- Work order:
Would you output the listing exactly, with every image omitted?

Material provided: Begin

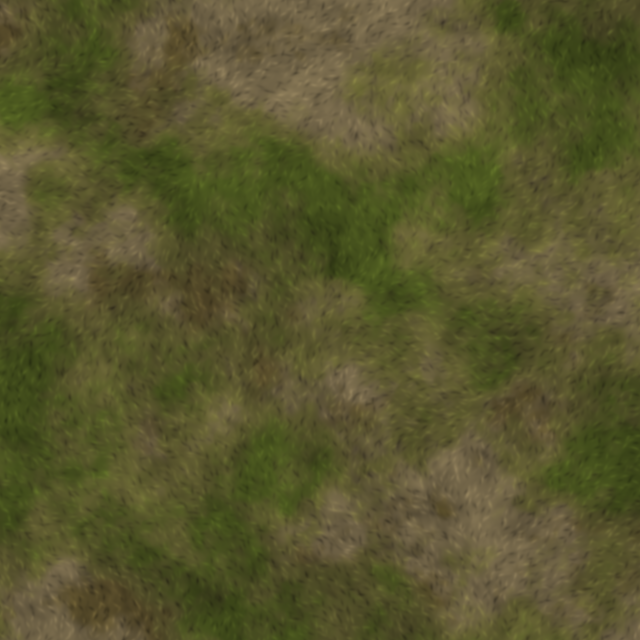
This texture is drawn by a WebGL 2 fragment shader. Its source:

```glsl
#version 300 es
precision highp float;

uniform vec2 u_resolution;
out vec4 outColor;

// Ground colours, from bare to overgrown
const vec3 STRAW  = vec3(0.430, 0.380, 0.272);
const vec3 UMBER  = vec3(0.365, 0.315, 0.175);
const vec3 OLIVE  = vec3(0.356, 0.342, 0.178);
const vec3 GRASS  = vec3(0.262, 0.307, 0.108);

// Feature sizes, in cells across the canvas
const float PATCH_CELLS = 4.5;
const float TONE_CELLS  = 5.5;
const float CLUMP_CELLS = 26.0;
const float TUFT_CELLS  = 52.0;
const float BLADE_CELLS = 108.0;

// Strengths
const float TONE_GAIN  = 0.075;
const float CLUMP_GAIN = 0.18;
const float TUFT_GAIN  = 0.13;
const float BLADE_GAIN = 0.19;

// Blade shape and lean
const vec2  BLADE_SIZE   = vec2(0.42, 0.20);
const float LEAN         = 1.1;
const float LEAN_DRIFT   = 3.2;
const float LEAN_SCATTER = 1.5;

// Four random values in 0..1 for an integer cell
vec4 cellHash(vec2 cell, float seed) {
    uvec4 v = uvec4(ivec4(ivec2(cell), int(seed), int(cell.x + cell.y)));
    v = v * 1664525u + 1013904223u;
    v += v.yzxy * v.wxyz;
    v ^= v >> 16u;
    v += v.yzxy * v.wxyz;
    return vec4(v >> 8u) / 16777216.0;
}

// Smooth cellular noise: random cell values blended by distance
float cellNoise(vec2 p, float seed) {
    vec2 cell = floor(p);
    float total = 0.0, weights = 0.0;
    for (int y = -1; y <= 1; y++) {
        for (int x = -1; x <= 1; x++) {
            vec2 c = cell + vec2(x, y);
            vec4 h = cellHash(c, seed);
            vec2 d = p - c - h.xy;
            float w = exp(-5.0 * dot(d, d));
            total += w * h.z;
            weights += w;
        }
    }
    return total / weights;
}

// Layered cellular noise, scaled to roughly unit deviation around zero
float layeredNoise(vec2 p, float seed) {
    float total = 0.0, amplitude = 1.0, energy = 0.0;
    mat2 turn = mat2(0.8, 0.6, -0.6, 0.8);
    for (int i = 0; i < 5; i++) {
        total += amplitude * (cellNoise(p, seed + float(i)) - 0.5);
        energy += amplitude * amplitude;
        amplitude *= 0.58;
        p = turn * p * 2.03 + 7.3;
    }
    return total / (0.2 * sqrt(energy));
}

// Light and dark slivers, one per cell, each with its own direction
float blades(vec2 p, float lean, float seed) {
    vec2 cell = floor(p);
    float total = 0.0;
    for (int y = -1; y <= 1; y++) {
        for (int x = -1; x <= 1; x++) {
            vec2 c = cell + vec2(x, y);
            vec4 h = cellHash(c, seed);
            vec2 d = p - c - h.xy;
            float angle = lean + LEAN_SCATTER * (h.w - 0.5);
            vec2 along = vec2(cos(angle), sin(angle));
            vec2 q = vec2(dot(d, along), dot(d, vec2(-along.y, along.x))) / BLADE_SIZE;
            total += (2.0 * h.z - 1.0) * exp(-0.5 * dot(q, q));
        }
    }
    return total;
}

void main() {
    vec2 p = gl_FragCoord.xy / u_resolution.y;

    // Fine relief
    float lean = LEAN + LEAN_DRIFT * (cellNoise(p * 4.0, 40.0) - 0.5);
    float blade = blades(p * BLADE_CELLS, lean, 50.0);
    float tuft = blades(p * TUFT_CELLS, lean, 60.0);
    float clump = cellNoise(p * CLUMP_CELLS, 70.0) - 0.5;

    // Ground cover: straw and umber, then olive, then grass
    float cover = layeredNoise(p * PATCH_CELLS + 3.7, 10.0) + 0.25 * tuft + 0.2 * blade;
    float tone = layeredNoise(p * TONE_CELLS + 11.2, 20.0);
    float damp = smoothstep(0.0, 1.8, -tone + 0.3 * tuft);
    vec3 bare = mix(STRAW, UMBER, damp);
    vec3 color = mix(bare, OLIVE, smoothstep(-1.2, 0.35, cover));
    color = mix(color, GRASS, smoothstep(0.1, 1.9, cover));

    // Shading
    float light = 1.0 + TONE_GAIN * clamp(tone, -2.0, 2.0) + CLUMP_GAIN * clump;
    light += TUFT_GAIN * tuft + BLADE_GAIN * blade;
    outColor = vec4(color * light, 1.0);
}
```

Material provided: End

- Reply to the exercise:
This texture is drawn by a WebGL 2 fragment shader. Its source:

```glsl
#version 300 es
precision highp float;

uniform vec2 u_resolution;
out vec4 outColor;

// Ground colours, from bare to overgrown
const vec3 STRAW  = vec3(0.430, 0.380, 0.272);
const vec3 UMBER  = vec3(0.365, 0.315, 0.175);
const vec3 OLIVE  = vec3(0.356, 0.342, 0.178);
const vec3 GRASS  = vec3(0.262, 0.307, 0.108);

// Feature sizes, in cells across the canvas
const float PATCH_CELLS = 4.5;
const float TONE_CELLS  = 5.5;
const float CLUMP_CELLS = 26.0;
const float TUFT_CELLS  = 52.0;
const float BLADE_CELLS = 108.0;

// Strengths
const float TONE_GAIN  = 0.075;
const float CLUMP_GAIN = 0.18;
const float TUFT_GAIN  = 0.13;
const float BLADE_GAIN = 0.19;

// Blade shape and lean
const vec2  BLADE_SIZE   = vec2(0.42, 0.20);
const float LEAN         = 1.1;
const float LEAN_DRIFT   = 3.2;
const float LEAN_SCATTER = 1.5;

// Four random values in 0..1 for an integer cell
vec4 cellHash(vec2 cell, float seed) {
    uvec4 v = uvec4(ivec4(ivec2(cell), int(seed), int(cell.x + cell.y)));
    v = v * 1664525u + 1013904223u;
    v += v.yzxy * v.wxyz;
    v ^= v >> 16u;
    v += v.yzxy * v.wxyz;
    return vec4(v >> 8u) / 16777216.0;
}

// Smooth cellular noise: random cell values blended by distance
float cellNoise(vec2 p, float seed) {
    vec2 cell = floor(p);
    float total = 0.0, weights = 0.0;
    for (int y = -1; y <= 1; y++) {
        for (int x = -1; x <= 1; x++) {
            vec2 c = cell + vec2(x, y);
            vec4 h = cellHash(c, seed);
            vec2 d = p - c - h.xy;
            float w = exp(-5.0 * dot(d, d));
            total += w * h.z;
            weights += w;
        }
    }
    return total / weights;
}

// Layered cellular noise, scaled to roughly unit deviation around zero
float layeredNoise(vec2 p, float seed) {
    float total = 0.0, amplitude = 1.0, energy = 0.0;
    mat2 turn = mat2(0.8, 0.6, -0.6, 0.8);
    for (int i = 0; i < 5; i++) {
        total += amplitude * (cellNoise(p, seed + float(i)) - 0.5);
        energy += amplitude * amplitude;
        amplitude *= 0.58;
        p = turn * p * 2.03 + 7.3;
    }
    return total / (0.2 * sqrt(energy));
}

// Light and dark slivers, one per cell, each with its own direction
float blades(vec2 p, float lean, float seed) {
    vec2 cell = floor(p);
    float total = 0.0;
    for (int y = -1; y <= 1; y++) {
        for (int x = -1; x <= 1; x++) {
            vec2 c = cell + vec2(x, y);
            vec4 h = cellHash(c, seed);
            vec2 d = p - c - h.xy;
            float angle = lean + LEAN_SCATTER * (h.w - 0.5);
            vec2 along = vec2(cos(angle), sin(angle));
            vec2 q = vec2(dot(d, along), dot(d, vec2(-along.y, along.x))) / BLADE_SIZE;
            total += (2.0 * h.z - 1.0) * exp(-0.5 * dot(q, q));
        }
    }
    return total;
}

void main() {
    vec2 p = gl_FragCoord.xy / u_resolution.y;

    // Fine relief
    float lean = LEAN + LEAN_DRIFT * (cellNoise(p * 4.0, 40.0) - 0.5);
    float blade = blades(p * BLADE_CELLS, lean, 50.0);
    float tuft = blades(p * TUFT_CELLS, lean, 60.0);
    float clump = cellNoise(p * CLUMP_CELLS, 70.0) - 0.5;

    // Ground cover: straw and umber, then olive, then grass
    float cover = layeredNoise(p * PATCH_CELLS + 3.7, 10.0) + 0.25 * tuft + 0.2 * blade;
    float tone = layeredNoise(p * TONE_CELLS + 11.2, 20.0);
    float damp = smoothstep(0.0, 1.8, -tone + 0.3 * tuft);
    vec3 bare = mix(STRAW, UMBER, damp);
    vec3 color = mix(bare, OLIVE, smoothstep(-1.2, 0.35, cover));
    color = mix(color, GRASS, smoothstep(0.1, 1.9, cover));

    // Shading
    float light = 1.0 + TONE_GAIN * clamp(tone, -2.0, 2.0) + CLUMP_GAIN * clump;
    light += TUFT_GAIN * tuft + BLADE_GAIN * blade;
    outColor = vec4(color * light, 1.0);
}
```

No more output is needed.